"There's a gene that makes the tomato ripen all at once, a uniform ripening gene, and having that also impacts sugar accumulation in the tomato," she says, as an example of how flavor gets bred out. But Dawson also points out that not only has flavor been bred out of modern grocery store tomatoes, handling is another part of the equation. "The bigger part of why they don't taste good is due to how people manage them, such as picking them green. A lot of the ripening on the plant creates sugars and volatile compounds that make the tomatoes taste good. They're easier to ship when they're underripe, but they will never develop all of those flavors." Ripening tomatoes commercially with ethylene gas is no substitute for the work nature does on the vine. "It just turns them red; you don't get all the volatiles and secondary compounds that make it smell like a tomato and taste good."
What's Being Done to Make Delicious Market Tomatoes
So now, Klee and numerous horticultural scientists are working to bring flavor back. But, growers — and supermarkets — still need the qualities of a modern tomato. "Breeding is now a balancing act because growers still want a good yield and disease resistance," Klee says. "We have to keep key pieces in." At the University of Florida, the horticultural science department is growing over 100 varieties of tomatoes and uses a tasting panel of over 100 people to help identify what makes a tomato taste good. They've come up with a list of compounds that impact flavor, and the tasting panel help identify what people like, and then determine how much of each compound is in the tomatoes that get approval from the panel. The process produces a scientific recipe for a great tomato.

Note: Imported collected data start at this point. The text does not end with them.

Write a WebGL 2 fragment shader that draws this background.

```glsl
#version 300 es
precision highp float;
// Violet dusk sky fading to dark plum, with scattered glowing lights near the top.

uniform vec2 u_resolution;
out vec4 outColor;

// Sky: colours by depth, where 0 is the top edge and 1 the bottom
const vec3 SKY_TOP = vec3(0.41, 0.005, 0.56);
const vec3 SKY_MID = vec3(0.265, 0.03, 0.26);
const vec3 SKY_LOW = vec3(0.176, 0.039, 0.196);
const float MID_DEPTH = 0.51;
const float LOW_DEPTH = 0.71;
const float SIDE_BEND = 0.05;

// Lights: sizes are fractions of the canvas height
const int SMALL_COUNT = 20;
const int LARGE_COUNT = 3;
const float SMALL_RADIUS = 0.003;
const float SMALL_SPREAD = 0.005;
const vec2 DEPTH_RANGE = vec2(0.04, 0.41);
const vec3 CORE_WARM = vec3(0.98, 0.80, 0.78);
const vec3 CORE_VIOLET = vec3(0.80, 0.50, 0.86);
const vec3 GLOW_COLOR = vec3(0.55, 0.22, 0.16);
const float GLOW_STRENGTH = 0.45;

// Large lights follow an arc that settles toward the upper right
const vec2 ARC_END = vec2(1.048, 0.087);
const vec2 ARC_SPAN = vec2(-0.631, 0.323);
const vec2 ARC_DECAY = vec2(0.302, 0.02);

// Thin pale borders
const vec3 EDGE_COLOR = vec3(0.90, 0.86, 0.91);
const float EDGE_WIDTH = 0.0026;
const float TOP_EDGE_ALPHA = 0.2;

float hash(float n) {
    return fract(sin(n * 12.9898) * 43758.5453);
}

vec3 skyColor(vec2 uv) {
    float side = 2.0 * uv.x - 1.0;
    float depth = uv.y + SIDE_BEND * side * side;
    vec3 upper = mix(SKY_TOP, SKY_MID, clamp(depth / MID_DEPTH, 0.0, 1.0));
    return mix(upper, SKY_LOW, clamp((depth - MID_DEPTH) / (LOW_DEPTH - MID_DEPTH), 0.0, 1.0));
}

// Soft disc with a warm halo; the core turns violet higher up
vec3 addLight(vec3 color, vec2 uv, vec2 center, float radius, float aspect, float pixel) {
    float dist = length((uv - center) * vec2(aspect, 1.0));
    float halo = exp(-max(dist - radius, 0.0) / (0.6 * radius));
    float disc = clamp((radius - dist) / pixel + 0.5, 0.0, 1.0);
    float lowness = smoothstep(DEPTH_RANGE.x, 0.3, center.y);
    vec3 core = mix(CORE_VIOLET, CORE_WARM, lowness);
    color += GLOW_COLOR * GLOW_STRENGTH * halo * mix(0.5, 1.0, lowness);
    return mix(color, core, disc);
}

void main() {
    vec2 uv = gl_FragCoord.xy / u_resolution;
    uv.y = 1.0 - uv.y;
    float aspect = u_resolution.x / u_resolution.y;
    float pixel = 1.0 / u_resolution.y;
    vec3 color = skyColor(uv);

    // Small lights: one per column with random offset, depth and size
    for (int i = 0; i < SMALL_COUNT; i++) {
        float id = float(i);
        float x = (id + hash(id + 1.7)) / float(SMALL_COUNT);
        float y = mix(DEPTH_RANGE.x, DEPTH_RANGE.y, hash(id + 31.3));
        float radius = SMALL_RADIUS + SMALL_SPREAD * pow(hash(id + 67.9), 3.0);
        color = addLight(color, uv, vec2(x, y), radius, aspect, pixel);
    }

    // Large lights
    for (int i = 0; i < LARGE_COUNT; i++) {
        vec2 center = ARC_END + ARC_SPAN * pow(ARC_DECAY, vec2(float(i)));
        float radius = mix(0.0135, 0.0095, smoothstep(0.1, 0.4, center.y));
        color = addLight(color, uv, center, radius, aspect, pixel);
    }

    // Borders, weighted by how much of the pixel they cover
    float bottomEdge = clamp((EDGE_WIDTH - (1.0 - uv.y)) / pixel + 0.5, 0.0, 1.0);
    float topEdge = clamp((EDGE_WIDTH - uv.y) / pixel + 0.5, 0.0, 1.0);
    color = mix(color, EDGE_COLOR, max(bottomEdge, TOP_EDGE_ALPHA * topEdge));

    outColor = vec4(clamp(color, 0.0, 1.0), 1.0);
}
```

"DNA sequencing has become cheap, so we've sequenced the genomes of 500 different varieties of tomatoes," Klee says. They can identify genes that make good-tasting modern tomatoes, trace where those genes came from, and bring them back. It creates a breeding roadmap."
Right now, Klee and his team are working on nine different genes to put into modern tomatoes, creating fruit with the yield, disease resistance and shelf life that growers and markets want, but with the flavor that tomato lovers crave.
Better Tomatoes Are a Few Years Away
The challenge with creating better fruit and vegetables is that it takes time. In Florida, Klee and his team can only grow two generations of tomatoes a year. But, better tomatoes are on the horizon. Klee says tasting panels in summer 2019 will help them finalize a tomato that's got it all. Once that's done, the challenge is getting growers to take a chance on planting and selling them. "Realistically, it will be several years because growers want to adopt new plants conservatively," Klee says. The university is working with several commercial seed companies that want to be first in the market with good tomatoes.
Consumers have a role to play in getting better tomatoes to market, too: buy them. "Some people are willing to pay more for great flavor, but most people are price sensitive. If you pay little, you get what you pay for," Klee said. "People need to step up and pay for better tomatoes."